Judge J. Scott Richman was called for. He reluctantly responded and alluded feelingly to those who during the year have passed away. Each name suggested to him sode thoughts characteristics of them. The Judge and there seemed to be a general unrest throughout the world, and in this connection he referred to the Chinese problem and expressed the belief that because of their greater numbers if they were skilled soldiers they could conquer the balance of the world. In the course of his remarks Judge Richman suggested that future meetings of the old settlers had best be arranged with a view that they be held in some hall in the city, so that those desiring to attend need not be deterred by prospect of bad weather. This suggestion was subsequently adopted as the sense of the meeting. Lindley Hoopes was next called on for a speech. He said he was glad to be here; he always enjoyed himself at these meetings & consouby sorry that on account of the inclement of the family were not ….He said he had passed his 85th milestone, a privilege granted to but few, and he greatly rejoiced at his good health and strength at such an age.
Peter Jackson Called Out.
Peter Jackson was called on and congratulated the old settlers on the pleasure of meeting in such a gathering once more. In subsequent remarks Mr. Jackson stated that the old settlers society of Muscatine was organized in 1856, after the death of Arthur Washburn. He also referred to the hard winter of 1842-43, when ice was found around a well in the rear of Ogilvie’s store as late as May 1st, 1843.
John Mahin Also Called For.
John Mahin was called on and said it was fitting to have an old settlers gathering in the year 1900, which is the link between the 19th and 20th centuries and a proper time to retrospect the past and look forward with hope to the future. He spoke of the appearance of Muscatine (or Bloomington) when he first saw it, over fifty years ago, and of the surrounding country, and mentioned some of the changes that have taken place since that time.
Some further remarks concerning pioneer days were made by Charles Chaplin, Peter Jackson and President Fultz.
The election of officers being in order.
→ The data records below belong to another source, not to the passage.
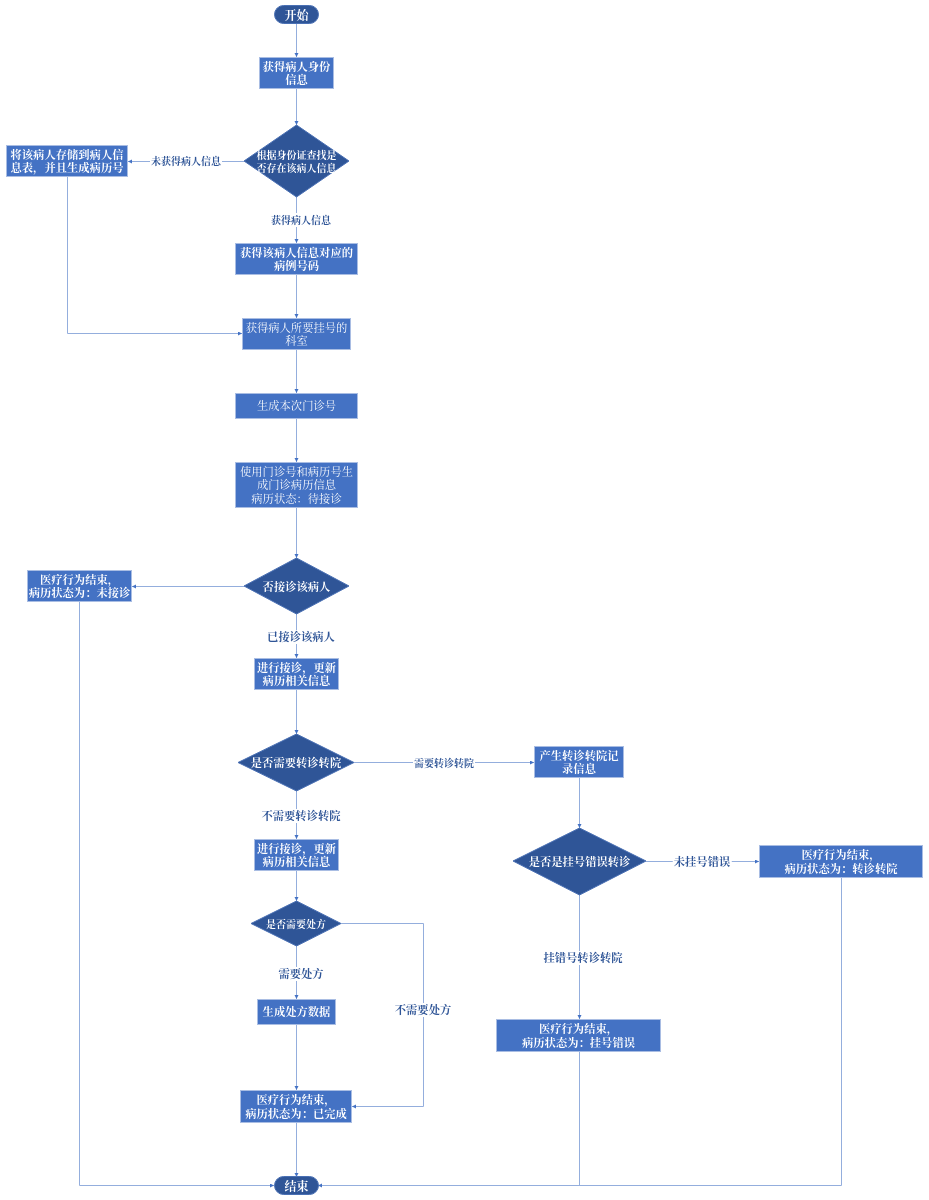
<!DOCTYPE html>
<html lang="zh-CN">
<head>
<meta charset="utf-8">
<title>门诊流程图</title>
<style>
:root {
  --paper: #ffffff;
  --step: #4472c4;
  --step-edge: #a9bde3;
  --decision: #2f5597;
  --decision-edge: #4a70b4;
  --line: #94aedd;
  --arrow: #4472c4;
  --label: #2f5597;
}
* { box-sizing: border-box; margin: 0; }
html, body { width: 929px; height: 1200px; overflow: hidden; background: var(--paper); }
.chart {
  position: relative; width: 929px; height: 1200px;
  font-family: "Noto Serif CJK SC", "Noto Serif CJK JP", serif;
  font-size: 11.3px; line-height: 13.4px; font-weight: 600;
  text-align: center; white-space: nowrap; text-spacing-trim: space-all;
}
.connectors { position: absolute; left: 0; top: 0; }
.connectors path { fill: none; stroke: var(--line); stroke-width: 1; }
.connectors .flow { marker-end: url(#arrowhead); }
.connectors polygon { fill: var(--decision); stroke: var(--decision-edge); stroke-width: 1; }
.node, .label {
  position: absolute; left: var(--x); top: var(--y); width: var(--w); height: var(--h);
  display: flex; align-items: center; justify-content: center;
}
.node { color: #fff; }
.step { background: var(--step); border: 1px solid var(--step-edge); }
.light { font-weight: 300; }
.terminal { background: var(--decision); border: 1px solid var(--decision-edge); border-radius: 10px; font-size: 12px; }
.small { font-size: 10px; line-height: 12.4px; }
.label {
  transform: translate(-50%, -50%); height: 14px; padding: 0 1px;
  background: var(--paper); color: var(--label);
}
</style>
</head>
<body>
<main class="chart">
  <svg class="connectors" width="929" height="1200" viewBox="0 0 929 1200" aria-hidden="true">
    <defs>
      <marker id="arrowhead" markerUnits="userSpaceOnUse" markerWidth="5" markerHeight="5" refX="4" refY="2" orient="auto">
        <polygon points="0,0 4,2 0,4" style="fill:var(--arrow);stroke:none"/>
      </marker>
    </defs>
    <g class="main-flow">
      <path class="flow" d="M296.5 24V57"/>
      <path class="flow" d="M296.5 89V125"/>
      <path class="flow" d="M296.5 197V243"/>
      <path class="flow" d="M296.5 275V318"/>
      <path class="flow" d="M296.5 350V393"/>
      <path class="flow" d="M296.5 419V462"/>
      <path class="flow" d="M296.5 508V558"/>
      <path class="flow" d="M296.5 614V658"/>
      <path class="flow" d="M296.5 690V734"/>
      <path class="flow" d="M296.5 791V839"/>
      <path class="flow" d="M296.5 871V901"/>
      <path class="flow" d="M296.5 946V999"/>
      <path class="flow" d="M296.5 1025V1090"/>
      <path class="flow" d="M296.5 1123V1177"/>
    </g>
    <g class="branches">
      <path class="flow" d="M244 161.5H128"/>
      <path class="flow" d="M67.5 177V333.5H242"/>
      <path class="flow" d="M244 586.5H132"/>
      <path class="flow" d="M79.5 602V1185.5H274"/>
      <path class="flow" d="M354 762.5H534"/>
      <path class="flow" d="M579.5 778V828"/>
      <path class="flow" d="M646 861.5H759"/>
      <path class="flow" d="M579.5 895V1019"/>
      <path d="M579.5 1052V1185.5"/>
      <path class="flow" d="M841.5 878V1185.5H318"/>
      <path class="flow" d="M341 923.5H423.5V1106.5H352"/>
    </g>
    <g class="decisions">
      <polygon points="296.5,125 349,161 296.5,197 244,161"/>
      <polygon points="296.5,558 349,586 296.5,614 244,586"/>
      <polygon points="296.5,734 354,762.5 296.5,791 238,762.5"/>
      <polygon points="296.5,901 341,923.5 296.5,946 251,923.5"/>
      <polygon points="579.5,828 646,861 579.5,895 513,861"/>
    </g>
  </svg>

  <div class="node terminal" style="--x:274px;--y:5px;--w:45px;--h:19px">开始</div>
  <div class="node step" style="--x:259px;--y:57px;--w:75px;--h:32px">获得病人身份<br>信息</div>
  <div class="node small" style="--x:244px;--y:125px;--w:105px;--h:73px">根据身份证查找是<br>否存在该病人信息</div>
  <div class="node step" style="--x:6px;--y:145px;--w:122px;--h:32px">将该病人存储到病人信<br>息表，并且生成病历号</div>
  <div class="node step" style="--x:235px;--y:243px;--w:123px;--h:32px">获得该病人信息对应的<br>病例号码</div>
  <div class="node step light" style="--x:242px;--y:318px;--w:109px;--h:32px">获得病人所要挂号的<br>科室</div>
  <div class="node step light" style="--x:235px;--y:393px;--w:123px;--h:26px">生成本次门诊号</div>
  <div class="node step light" style="--x:235px;--y:462px;--w:123px;--h:46px">使用门诊号和病历号生<br>成门诊病历信息<br>病历状态：待接诊</div>
  <div class="node" style="--x:244px;--y:558px;--w:105px;--h:57px">否接诊该病人</div>
  <div class="node step" style="--x:27px;--y:570px;--w:105px;--h:32px">医疗行为结束，<br>病历状态为：未接诊</div>
  <div class="node step" style="--x:254px;--y:658px;--w:85px;--h:32px">进行接诊，更新<br>病历相关信息</div>
  <div class="node" style="--x:238px;--y:734px;--w:116px;--h:57px">是否需要转诊转院</div>
  <div class="node step" style="--x:534px;--y:746px;--w:90px;--h:32px">产生转诊转院记<br>录信息</div>
  <div class="node step" style="--x:254px;--y:839px;--w:85px;--h:32px">进行接诊，更新<br>病历相关信息</div>
  <div class="node" style="--x:513px;--y:828px;--w:133px;--h:67px">是否是挂号错误转诊</div>
  <div class="node step" style="--x:759px;--y:845px;--w:164px;--h:33px">医疗行为结束，<br>病历状态为：转诊转院</div>
  <div class="node small" style="--x:251px;--y:901px;--w:90px;--h:46px">是否需要处方</div>
  <div class="node step" style="--x:257px;--y:999px;--w:79px;--h:26px">生成处方数据</div>
  <div class="node step" style="--x:496px;--y:1019px;--w:165px;--h:33px">医疗行为结束，<br>病历状态为：挂号错误</div>
  <div class="node step" style="--x:240px;--y:1090px;--w:112px;--h:33px">医疗行为结束，<br>病历状态为：已完成</div>
  <div class="node terminal" style="--x:274px;--y:1176px;--w:45px;--h:19px">结束</div>

  <span class="label small" style="--x:186px;--y:161px">未获得病人信息</span>
  <span class="label small" style="--x:301px;--y:220px">获得病人信息</span>
  <span class="label" style="--x:301px;--y:637px">已接诊该病人</span>
  <span class="label small" style="--x:444px;--y:763px">需要转诊转院</span>
  <span class="label" style="--x:301px;--y:816px">不需要转诊转院</span>
  <span class="label" style="--x:702px;--y:862px">未挂号错误</span>
  <span class="label" style="--x:583px;--y:958px">挂错号转诊转院</span>
  <span class="label" style="--x:301px;--y:974px">需要处方</span>
  <span class="label" style="--x:423px;--y:1010px">不需要处方</span>
</main>
</body>
</html>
The following were chosen:
President-Hon. S. McNutt.
Secretary and Treasurer-Peter Jackson.
On motion of John B. Lindle, the thanks of the society were voted to Schmidt Bros. for the use of an organ.
A collection was taken up which the President said was more than sufficient to meet all expenses.
At two intervals during the session excellent music was furnished on the auto-harp by Francis Fultz.
These Were There.
As near as could be ascertained the following persons were in attendance, where figures are placed opposite the ....(article cut off)..
The following names were hand written, found on page 477:
Mrs. Laura T. Mann 1850
P R W. Leverich 1838
Mrs Addie Jarvis 1848
Grace W Bumgardner 1858
Mrs F. Warfield 1859
Eduard J. Bumgardner 1858
Back to Book One, INDEX
Back to the Muscatine Co. IAGenWeb, Index Page